When I doing my Section Leaders Course in Safti after completing my BMT (basic military training) also at Safti, some of my new platoon mates who joined us had done their BMT in 2 SIR. They told us many ghost stories about this place. Unfortunately I can only recall a bit. For example, they said that at night they often heard people moving about in their bunks; but they were too frightened to get up to check. One particular recruit, quite a fat chap, often woke up in the morning to find that his sleeping position had somehow been reversed. I am sorry I don’t remember much else.
My brother David who served as a corporal in the demolition platoon in 2 SIR in 1971/72 used to tell us about one of the toilets being haunted. Apparently the corpses of soldiers who were killed in Kota Tinggi during the Indonesian Confrontation were brought back from Malaysia and ‘washed’ in this toilet. According to Peter, their decomposed bodies were brought back to this camp for the Malay burial rituals. As to what actually happened to those dead soldiers, I will let Peter give you the gory details in the next post.
Recently, I emailed my brother David, who is now in Perth, if he remembered those ghost stories that he used to tell us, and his reply was; Yes, definitely. This is what he wrote:

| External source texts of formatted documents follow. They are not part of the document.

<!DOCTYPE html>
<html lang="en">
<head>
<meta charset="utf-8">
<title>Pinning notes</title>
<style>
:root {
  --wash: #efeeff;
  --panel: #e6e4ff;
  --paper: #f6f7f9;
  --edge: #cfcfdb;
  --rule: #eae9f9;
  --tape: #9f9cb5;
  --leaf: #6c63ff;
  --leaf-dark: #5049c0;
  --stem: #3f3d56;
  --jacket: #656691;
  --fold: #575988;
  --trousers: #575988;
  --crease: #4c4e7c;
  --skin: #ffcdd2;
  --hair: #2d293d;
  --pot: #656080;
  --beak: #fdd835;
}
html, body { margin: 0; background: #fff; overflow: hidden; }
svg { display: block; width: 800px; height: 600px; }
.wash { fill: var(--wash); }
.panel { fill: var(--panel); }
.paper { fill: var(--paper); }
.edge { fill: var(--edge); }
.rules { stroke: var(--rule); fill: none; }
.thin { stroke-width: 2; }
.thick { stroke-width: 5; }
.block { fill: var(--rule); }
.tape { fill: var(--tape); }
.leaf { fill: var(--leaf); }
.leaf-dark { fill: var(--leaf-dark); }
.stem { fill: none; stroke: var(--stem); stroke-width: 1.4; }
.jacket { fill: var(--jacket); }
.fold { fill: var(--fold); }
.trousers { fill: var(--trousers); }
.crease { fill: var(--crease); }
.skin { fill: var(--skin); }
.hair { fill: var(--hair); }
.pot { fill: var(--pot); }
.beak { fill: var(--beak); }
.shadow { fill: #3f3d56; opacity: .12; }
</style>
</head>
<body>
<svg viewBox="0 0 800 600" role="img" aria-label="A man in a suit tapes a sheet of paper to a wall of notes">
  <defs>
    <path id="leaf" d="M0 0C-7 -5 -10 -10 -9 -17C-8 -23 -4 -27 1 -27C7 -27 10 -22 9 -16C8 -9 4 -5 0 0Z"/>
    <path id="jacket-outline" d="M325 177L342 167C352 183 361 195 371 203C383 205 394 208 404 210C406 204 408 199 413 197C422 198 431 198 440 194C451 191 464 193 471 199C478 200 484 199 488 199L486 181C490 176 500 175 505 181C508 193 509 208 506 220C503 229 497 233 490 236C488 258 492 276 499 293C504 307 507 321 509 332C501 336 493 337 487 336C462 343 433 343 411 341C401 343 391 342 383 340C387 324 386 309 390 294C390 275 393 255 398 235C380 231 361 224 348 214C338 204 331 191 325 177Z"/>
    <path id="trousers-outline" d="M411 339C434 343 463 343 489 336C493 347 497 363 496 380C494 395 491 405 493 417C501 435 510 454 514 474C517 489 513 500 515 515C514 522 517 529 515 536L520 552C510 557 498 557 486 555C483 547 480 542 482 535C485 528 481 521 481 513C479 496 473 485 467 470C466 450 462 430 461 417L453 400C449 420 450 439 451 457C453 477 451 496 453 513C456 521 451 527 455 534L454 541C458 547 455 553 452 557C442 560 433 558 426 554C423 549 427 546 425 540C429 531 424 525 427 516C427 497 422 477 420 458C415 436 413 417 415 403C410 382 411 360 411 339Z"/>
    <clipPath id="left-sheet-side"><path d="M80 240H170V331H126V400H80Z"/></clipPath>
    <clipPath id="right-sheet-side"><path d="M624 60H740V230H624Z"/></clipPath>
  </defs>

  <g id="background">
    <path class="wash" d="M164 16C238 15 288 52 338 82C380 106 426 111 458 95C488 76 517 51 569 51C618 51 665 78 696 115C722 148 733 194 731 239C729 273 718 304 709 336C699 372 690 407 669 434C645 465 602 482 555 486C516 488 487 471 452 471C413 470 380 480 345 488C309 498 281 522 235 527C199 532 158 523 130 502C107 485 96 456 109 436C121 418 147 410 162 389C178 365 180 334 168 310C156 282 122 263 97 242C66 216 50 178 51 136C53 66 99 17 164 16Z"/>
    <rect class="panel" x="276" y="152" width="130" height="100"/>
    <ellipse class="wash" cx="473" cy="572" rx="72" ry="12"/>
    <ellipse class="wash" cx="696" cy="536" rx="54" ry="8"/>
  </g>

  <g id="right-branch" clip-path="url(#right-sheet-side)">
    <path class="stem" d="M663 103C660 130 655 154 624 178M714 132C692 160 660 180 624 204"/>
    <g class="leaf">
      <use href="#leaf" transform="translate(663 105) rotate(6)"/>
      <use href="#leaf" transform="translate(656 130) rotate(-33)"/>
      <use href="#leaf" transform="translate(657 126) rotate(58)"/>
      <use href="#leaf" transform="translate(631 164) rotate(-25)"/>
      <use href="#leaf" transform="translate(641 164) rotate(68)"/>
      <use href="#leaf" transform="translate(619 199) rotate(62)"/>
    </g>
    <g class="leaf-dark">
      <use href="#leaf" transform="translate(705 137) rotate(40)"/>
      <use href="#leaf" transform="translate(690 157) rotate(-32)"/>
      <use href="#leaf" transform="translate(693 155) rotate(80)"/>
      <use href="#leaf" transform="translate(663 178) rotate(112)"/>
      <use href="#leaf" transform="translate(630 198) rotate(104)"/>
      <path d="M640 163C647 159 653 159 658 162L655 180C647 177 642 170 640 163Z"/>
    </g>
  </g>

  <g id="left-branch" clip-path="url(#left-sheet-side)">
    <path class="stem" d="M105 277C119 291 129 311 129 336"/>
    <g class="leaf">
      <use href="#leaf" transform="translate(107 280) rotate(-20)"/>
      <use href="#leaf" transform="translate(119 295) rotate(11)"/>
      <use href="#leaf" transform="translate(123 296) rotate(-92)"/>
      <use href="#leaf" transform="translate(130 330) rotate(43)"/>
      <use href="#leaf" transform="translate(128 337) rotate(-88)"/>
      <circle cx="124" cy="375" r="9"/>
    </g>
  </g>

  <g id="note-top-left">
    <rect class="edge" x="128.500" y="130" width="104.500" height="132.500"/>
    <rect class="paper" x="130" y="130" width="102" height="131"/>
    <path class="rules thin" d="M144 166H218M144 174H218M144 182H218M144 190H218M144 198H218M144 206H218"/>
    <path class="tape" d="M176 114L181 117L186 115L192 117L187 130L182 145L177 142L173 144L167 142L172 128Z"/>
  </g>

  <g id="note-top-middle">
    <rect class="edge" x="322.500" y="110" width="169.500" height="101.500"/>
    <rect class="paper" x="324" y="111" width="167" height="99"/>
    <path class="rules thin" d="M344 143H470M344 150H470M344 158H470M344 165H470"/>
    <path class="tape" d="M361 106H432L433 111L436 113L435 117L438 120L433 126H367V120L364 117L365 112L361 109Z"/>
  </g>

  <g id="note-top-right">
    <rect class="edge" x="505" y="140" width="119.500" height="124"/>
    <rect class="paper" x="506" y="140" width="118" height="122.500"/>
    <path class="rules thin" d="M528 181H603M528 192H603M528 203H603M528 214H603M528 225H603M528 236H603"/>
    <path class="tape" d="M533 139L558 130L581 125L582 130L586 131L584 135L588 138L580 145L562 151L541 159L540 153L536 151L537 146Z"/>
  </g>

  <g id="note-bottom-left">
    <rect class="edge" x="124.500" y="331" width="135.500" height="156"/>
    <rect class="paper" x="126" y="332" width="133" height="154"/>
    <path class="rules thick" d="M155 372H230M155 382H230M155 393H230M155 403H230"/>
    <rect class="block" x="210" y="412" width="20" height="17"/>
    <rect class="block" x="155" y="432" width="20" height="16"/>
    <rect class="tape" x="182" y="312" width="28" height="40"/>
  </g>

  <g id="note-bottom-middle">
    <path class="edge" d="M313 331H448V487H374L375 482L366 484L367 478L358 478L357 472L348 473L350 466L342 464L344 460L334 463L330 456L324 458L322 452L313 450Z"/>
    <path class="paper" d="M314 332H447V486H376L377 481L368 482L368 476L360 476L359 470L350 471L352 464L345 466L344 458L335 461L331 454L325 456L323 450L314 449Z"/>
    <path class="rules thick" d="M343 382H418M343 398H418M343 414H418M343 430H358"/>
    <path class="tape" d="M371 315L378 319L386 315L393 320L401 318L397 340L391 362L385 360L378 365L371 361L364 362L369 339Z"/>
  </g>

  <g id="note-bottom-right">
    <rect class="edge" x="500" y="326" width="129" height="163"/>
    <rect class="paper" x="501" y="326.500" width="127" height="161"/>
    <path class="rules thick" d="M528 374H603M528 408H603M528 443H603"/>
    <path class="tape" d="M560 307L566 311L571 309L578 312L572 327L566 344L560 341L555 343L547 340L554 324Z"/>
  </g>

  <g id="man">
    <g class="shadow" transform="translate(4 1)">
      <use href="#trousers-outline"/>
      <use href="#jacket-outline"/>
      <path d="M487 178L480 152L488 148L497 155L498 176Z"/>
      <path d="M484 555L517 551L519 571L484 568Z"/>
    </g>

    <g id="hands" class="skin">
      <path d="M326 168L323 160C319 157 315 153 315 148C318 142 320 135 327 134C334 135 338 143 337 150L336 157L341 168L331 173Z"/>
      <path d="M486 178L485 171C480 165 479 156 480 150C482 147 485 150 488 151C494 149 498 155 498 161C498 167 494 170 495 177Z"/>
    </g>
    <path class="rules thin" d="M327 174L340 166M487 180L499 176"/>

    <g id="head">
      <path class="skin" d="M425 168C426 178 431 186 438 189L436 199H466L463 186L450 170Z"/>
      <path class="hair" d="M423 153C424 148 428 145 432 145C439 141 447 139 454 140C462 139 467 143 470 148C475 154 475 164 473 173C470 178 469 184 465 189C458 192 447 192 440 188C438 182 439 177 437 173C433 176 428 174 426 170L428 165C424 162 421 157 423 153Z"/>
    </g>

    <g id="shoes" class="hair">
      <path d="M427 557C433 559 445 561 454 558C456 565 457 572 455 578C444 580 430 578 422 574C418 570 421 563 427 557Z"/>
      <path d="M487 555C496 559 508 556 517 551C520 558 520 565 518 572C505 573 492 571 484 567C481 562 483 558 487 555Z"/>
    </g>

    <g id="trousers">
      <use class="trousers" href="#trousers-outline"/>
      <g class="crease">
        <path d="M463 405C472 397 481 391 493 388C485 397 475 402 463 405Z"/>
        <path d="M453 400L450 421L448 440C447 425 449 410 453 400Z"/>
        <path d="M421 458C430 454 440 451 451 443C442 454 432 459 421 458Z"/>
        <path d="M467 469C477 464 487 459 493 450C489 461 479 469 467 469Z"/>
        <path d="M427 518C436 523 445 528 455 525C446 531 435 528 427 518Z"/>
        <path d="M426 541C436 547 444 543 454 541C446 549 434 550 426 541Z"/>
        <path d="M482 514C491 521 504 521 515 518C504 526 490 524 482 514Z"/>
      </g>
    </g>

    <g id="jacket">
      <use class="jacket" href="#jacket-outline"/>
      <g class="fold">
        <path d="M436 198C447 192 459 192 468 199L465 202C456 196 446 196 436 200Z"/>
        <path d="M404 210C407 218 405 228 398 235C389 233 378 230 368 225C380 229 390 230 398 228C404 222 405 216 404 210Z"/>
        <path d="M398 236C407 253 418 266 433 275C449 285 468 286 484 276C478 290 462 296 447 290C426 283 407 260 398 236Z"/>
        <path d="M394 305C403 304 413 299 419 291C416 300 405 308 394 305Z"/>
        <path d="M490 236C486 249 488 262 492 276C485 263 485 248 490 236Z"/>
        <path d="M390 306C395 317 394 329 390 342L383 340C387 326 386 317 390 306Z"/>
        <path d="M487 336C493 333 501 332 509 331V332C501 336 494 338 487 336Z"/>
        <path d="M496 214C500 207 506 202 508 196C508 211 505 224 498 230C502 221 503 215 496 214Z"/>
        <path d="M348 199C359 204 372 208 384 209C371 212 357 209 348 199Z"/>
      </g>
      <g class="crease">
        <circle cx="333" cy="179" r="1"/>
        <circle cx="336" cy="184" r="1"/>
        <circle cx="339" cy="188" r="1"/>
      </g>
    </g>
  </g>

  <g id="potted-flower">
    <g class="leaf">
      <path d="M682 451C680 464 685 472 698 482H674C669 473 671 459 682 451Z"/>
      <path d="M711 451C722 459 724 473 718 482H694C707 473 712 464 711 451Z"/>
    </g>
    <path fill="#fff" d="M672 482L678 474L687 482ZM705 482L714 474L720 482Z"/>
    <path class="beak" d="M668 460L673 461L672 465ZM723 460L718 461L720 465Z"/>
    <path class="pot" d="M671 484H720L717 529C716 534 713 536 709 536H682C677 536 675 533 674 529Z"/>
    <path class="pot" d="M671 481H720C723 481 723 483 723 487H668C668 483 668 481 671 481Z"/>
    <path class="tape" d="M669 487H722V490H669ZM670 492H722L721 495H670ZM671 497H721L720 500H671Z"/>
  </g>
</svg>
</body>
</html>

“2 SIR comprised of 2 camps, divided by a road. Most of the platoons, including HQ, guard house, main parade square were located on one side, while demolition and other support platoons like mortar were in the other camp. Both camps were located on top of small hills.
It was in the smaller camp that most of the so-called "ghost sightings" were made. I was in Demolition platoon, after my section leader course .... that was sometime around 1971-1972.
One of the most common stories was that around late evening, say, 6.30 pm till 7 pm, a young lady in white runs across the road near the canteen. The other story was that people often heard weird crying sounds when they were showering.
I have a true personal experience. It was a Saturday night. I was then on duty (don’t think it was guard duty) and was sleeping on a mattress in the office of the Demoliton platoon. Around midnight, I was awakened up by marching sounds just outside the office .... up and down .... clog, clog, clog ..... I tried to stand up but just could not - maybe my legs went soft. It went on for a few minutes then stopped. I could not sleep for another few hours and was too scared to go out to investigate. Next morning, I checked around to see if there were any soldiers who stayed over the weekend - none .... anyway who wants to stay in camp over the weekend.
Many years later, when i was working for Citibank, I heard from colleagues that the hill where our camp was located used to be execution grounds for Japanese soldiers during WW2. Opposite 2 SIR, in the Moonbeam Terrace hills, it was also another execution and burial grounds during WW2.
The Hokkien soldiers in our support platoons were especially strong believers that the camp was haunted. One private soldier even painted a big picture of a tiger on the wall of one building (don’t know why he was not punished for it ), but he got very sick a few days later. As usual, the other soldiers blamed it on the 'ghosts'.
Well that’s about it, more sounds and rumours actually ...... nothing like what you see in Liao Zhai. However, my personal story is true. In fact it’s the only "encounter" I have ever had in my life.”